Cash-strapped airlines are not only charging for on-board food, extra leg room and checked luggage, but some have also made it harder for passengers to redeem free flights.

According to travel experts, some airlines are reducing the number of available rewards seats and raising the number of points required to earn reward flights, which makes choosing a frequent-flier program tricky.

Even trickier is figuring out how to make the most of rewards. Airline rewards are best maximized when used along with program-sponsored credit cards because loyalty programs have become driven by how much money you spend versus how often you travel, according to Jason Clampet, senior online editor for travel site Frommers.com.

Clampet points out that even low-cost carrier Southwest Airlines (LUV) recently switched to a dollar-for-point system from a segment-for-credit frequent flier system. Originally, Southwest fliers could count on 16 one-way flights earning them 16 credits, which meant a free roundtrip flight. Now, the Dallas-based carrier adopted a dollar-for-point system aimed at rewarding business travelers who purchase the most expensive fares.

Travelers deciding which frequent-flier program is most advantageous to them should take into account which airline dominates their nearest hub along with which hotel chains are located in their most frequently-visited cities, advises Chris McGinnis, editor of YouMustBeTrippin.com, Best Western's travel blog.

"When it comes to loyalty programs&the best program for all Americans doesn't exist," he says.

Even if travelers sign up for the best program, its useless if they dont stick with it.

"I don't think it's as much about picking the right frequent-flier program as picking the one you're likely to use and figuring out the ins and outs of that particular program," says Sandra Daniel, president and CEO of the FIRE Light Group, which coordinates travel incentive packages for businesses.

When evaluating a loyalty program, the first thing travelers should take note of is how many miles or dollars spent are necessary to qualify for a free flight. They should also check for blackout dates as well as how long it takes to achieve elite-status level that offers valuable perks. Daniel advises consumers to research LinkedIn forums and airline Twitter feeds to get insider knowledge on different rewards plans.

The majority of airliners require 25,000 miles to gain elite status--which usually comes with perks like early boarding, reduced or no baggage fees and first-class upgrades at reduced prices.

Here are top airline reward programs and how to get your points' worth:

Star Alliance 

Joining a frequent-flier program that allows rewards to be redeemed on multiple airlines is a flexible way to earn maximum rewards, Daniel says.

The Star Alliance includes 27 airlines including United, US Airways, Lufthansa, Continental and Air Canada.

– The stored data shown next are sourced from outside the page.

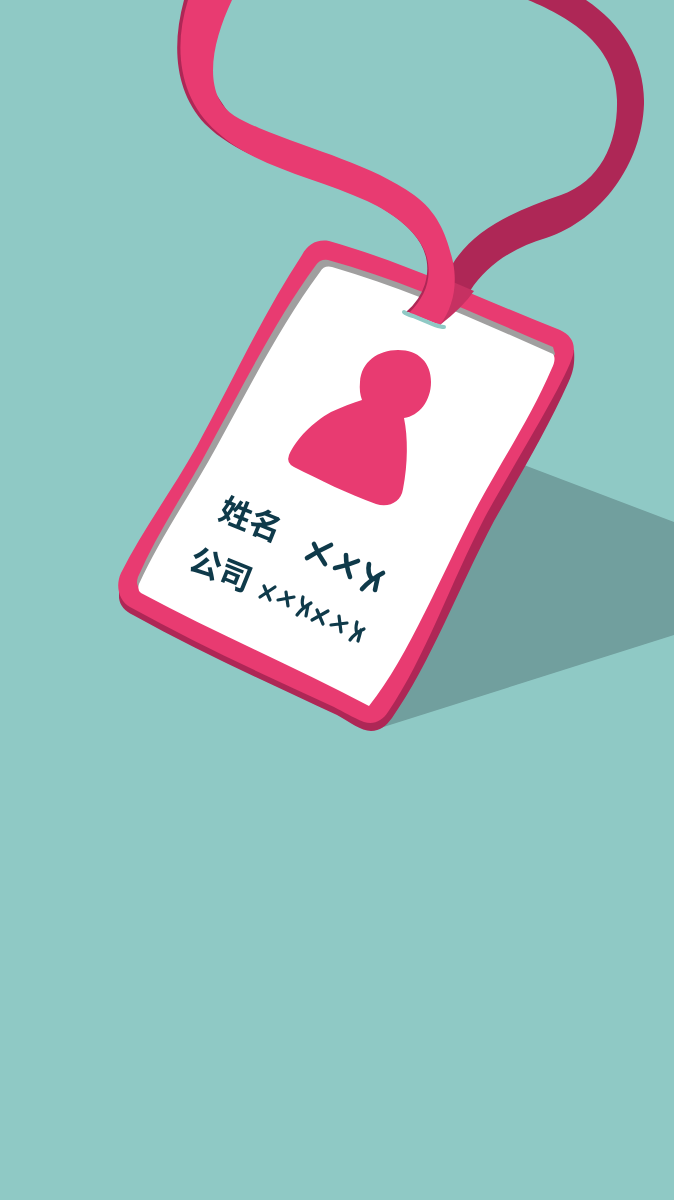
<!DOCTYPE html>
<html lang="zh-Hans">
<head>
<meta charset="utf-8">
<title>姓名 公司</title>
<style>
:root {
  --backdrop: #8fc9c5;
  --shadow: #719f9e;
  --pink: #e83b71;
  --pink-dark: #ae2756;
  --pink-overlap: #c63162;
  --inner-shade: #a09f9f;
  --paper: #ffffff;
  --ink: #0f3a4a;
}
html, body { margin: 0; width: 674px; height: 1200px; overflow: hidden; background: var(--backdrop); }
svg { display: block; }
.shadow { fill: var(--shadow); }
.pink { fill: var(--pink); }
.pink-dark { fill: var(--pink-dark); }
.overlap { fill: var(--pink-overlap); }
.shade { fill: var(--inner-shade); }
.paper { fill: var(--paper); }
.slot { fill: none; stroke: var(--backdrop); stroke-width: 4; stroke-linecap: round; }
.label { fill: var(--ink); font: 700 32px "Noto Sans CJK SC", "Noto Sans CJK JP", sans-serif; text-anchor: middle; }
.marks { fill: none; stroke: var(--ink); stroke-linecap: round; stroke-linejoin: round; }
.marks-large { stroke-width: 4.6; }
.marks-small { stroke-width: 3.2; }
</style>
</head>
<body>
<svg width="674" height="1200" viewBox="0 0 674 1200" role="img" aria-label="挂绳胸卡：姓名 XXX，公司 XXXXXX">
  <rect id="backdrop" width="674" height="1200" fill="var(--backdrop)"/>

  <path id="cast-shadow" class="shadow" d="M524 465L674 522V635L374 730L400 640Z"/>

  <g id="badge">
    <path class="pink-dark" d="M119 584V598C120 606 125 611 133 615C200 652 270 684 337 715C350 722 361 731 371 731C380 731 386 726 392 718C430 664 459 587 494 521C520 475 547 430 569 381C573 372 575 364 574 350L540 340L160 560Z"/>
    <path class="pink" d="M302 255C308 244 317 239 329 241C410 264 483 300 560 330C571 335 576 344 573 355C566 381 510 471 485 517C450 584 425 658 388 712C382 721 374 725 364 722C352 717 344 712 334 707C264 675 195 643 130 607C119 601 115 586 121 573C142 531 173 489 197 446C230 386 263 314 302 255Z"/>
    <path class="shade" d="M316 265Q320 259 328 260C405 281 480 316 553 347L555 354L370 700L141 589Q135 586 138 577C158 531 188 488 211 444C244 384 277 318 316 265Z"/>
    <path class="paper" d="M320 272Q324 265 332 267C408 289 481 322 553 354C556 358 554 364 552 368C532 415 503 459 479 503C445 566 410 655 369 706C296 667 215 633 141 593Q137 590 139 584C160 538 192 492 217 446C250 386 282 323 320 272Z"/>
  </g>

  <g id="portrait" class="pink">
    <path d="M360 382C361 362 378 350 398 350C419 350 431 363 431 382C431 401 419 416 404 418C408 437 408 464 403 489C401 502 389 508 376 504C348 494 320 480 294 467Q286 463 289 455C296 439 313 422 331 412C342 407 352 403 362 400Q359 392 360 382Z"/>
  </g>

  <g id="details">
    <text class="label" transform="translate(251 519) rotate(22)" y="12">姓名</text>
    <text class="label" transform="translate(221 569) rotate(22)" y="12">公司</text>
    <g class="marks marks-large">
      <path d="M314 544Q318 554 325 564M331 545Q318 551 307 558"/>
      <path d="M346 555Q346 566 350 577M358 561Q346 566 335 568"/>
      <path d="M369 564Q367 573 372 579M383 573Q371 579 362 589M378 576L375 590"/>
    </g>
    <g class="marks marks-small">
      <path d="M264 586L270 600M275 587L260 597"/>
      <path d="M286 592L288 606M294 597L278 600"/>
      <path d="M303 597Q301 604 304 608M311 603Q302 608 297 615M308 605L306 616"/>
      <path d="M317 610L323 624M328 611L312 620"/>
      <path d="M339 616L341 632M347 623L331 625"/>
      <path d="M357 622Q355 629 357 633M364 629Q355 633 350 640M361 630L358 641"/>
    </g>
  </g>

  <g id="lanyard">
    <path id="strap-back" class="pink-dark" d="M528 0H586C622 24 645 61 644 104C642 164 601 220 546 238C515 247 487 264 470 291L440 324L436 300L452 265C474 228 517 210 561 195C601 181 618 142 617 100C616 47 574 19 528 0Z"/>
    <path id="strap-overlap" class="overlap" d="M453 282L474 291Q463 307 440 325L436 306Z"/>
    <path id="strap-edge" class="pink-dark" d="M184 0C172 44 174 91 205 124C250 169 331 175 385 210C420 232 433 256 425 284Q420 300 406 312L418 313L441 260L400 200L240 130L200 70L195 0Z"/>
    <path id="strap-front" class="pink" d="M188 0H232C216 34 206 72 219 99C226 114 243 121 259 128C315 151 372 165 414 195C439 213 447 237 453 262C458 287 452 309 440 325L409 313C423 299 431 283 428 263C424 236 397 215 367 201C315 177 257 168 217 132C179 99 173 48 188 0Z"/>
    <path id="slot" class="slot" d="M404 312Q406 314 413 316L435 325Q441 327 444 327"/>
  </g>
</svg>
</body>
</html>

And at the elite status level, you can get into any of their airline lounges.

"When you're flying into little countries like Croatia, it's convenient," says Daniel, who is also a Star Alliance member.

Delta SkyMiles

Daniel cites Delta SkyMiles as one of the best rewards programs because of its flexibility and perks. Comedian Dan Nainan agrees: he travels 125,000 miles annually, racked up $10,000 on his Delta SkyMiles Platinum Amex, and earned enough SkyMiles for several round-trip trans-Atlantic flights.

Elite Delta SkyMiles members get automatic and unlimited free domestic upgrades, including on award-flights trips, and special customer service treatment, according to Daniel. The program is also flexible when booking reward flights last minute. The Delta SkyMiles Platinum Amex, which has an annual fee of $150, also offers ways to earn rewards and VIP status without even stepping foot on a plane because dollars spent on the card can be used to gain elite status.

Starwood Preferred Guest

Although Starwood is a hotel chain with brands such as the W, Westin and Sheraton, reward points are transferrable to several airline partners. The program offers bonus points upon redemption, making it a good way to rack up points for your next flight, whether you're a frequent flier of U.S. Airways, American, Delta or Miles and More.

The Starwood Preferred Guest Amex, which has an annual fee of $65, helps travelers accumulate rewards faster; users get two Starpoints for every dollar spent on the card, versus the typical 1:1 offered by most cards. "The Amex&gets you something good with fewer miles, Clampet says.

Southwest Rapid Rewards 

Southwest's new Rapid Rewards program offers unlimited reward seats, no blackout dates, and can be redeemed for international flights on partner airlines. Members receive free drink coupons when they achieve certain point milestones.

Points required to redeem free flights vary depending on the distance and whether the fare is Web-exclusive or business. A July roundtrip Web fare from Baltimore to New Orleans required about 27,000 points to purchase on a recent search.

"A lot of my clients love it. [Southwest has] a very easy program to understand," Daniel says.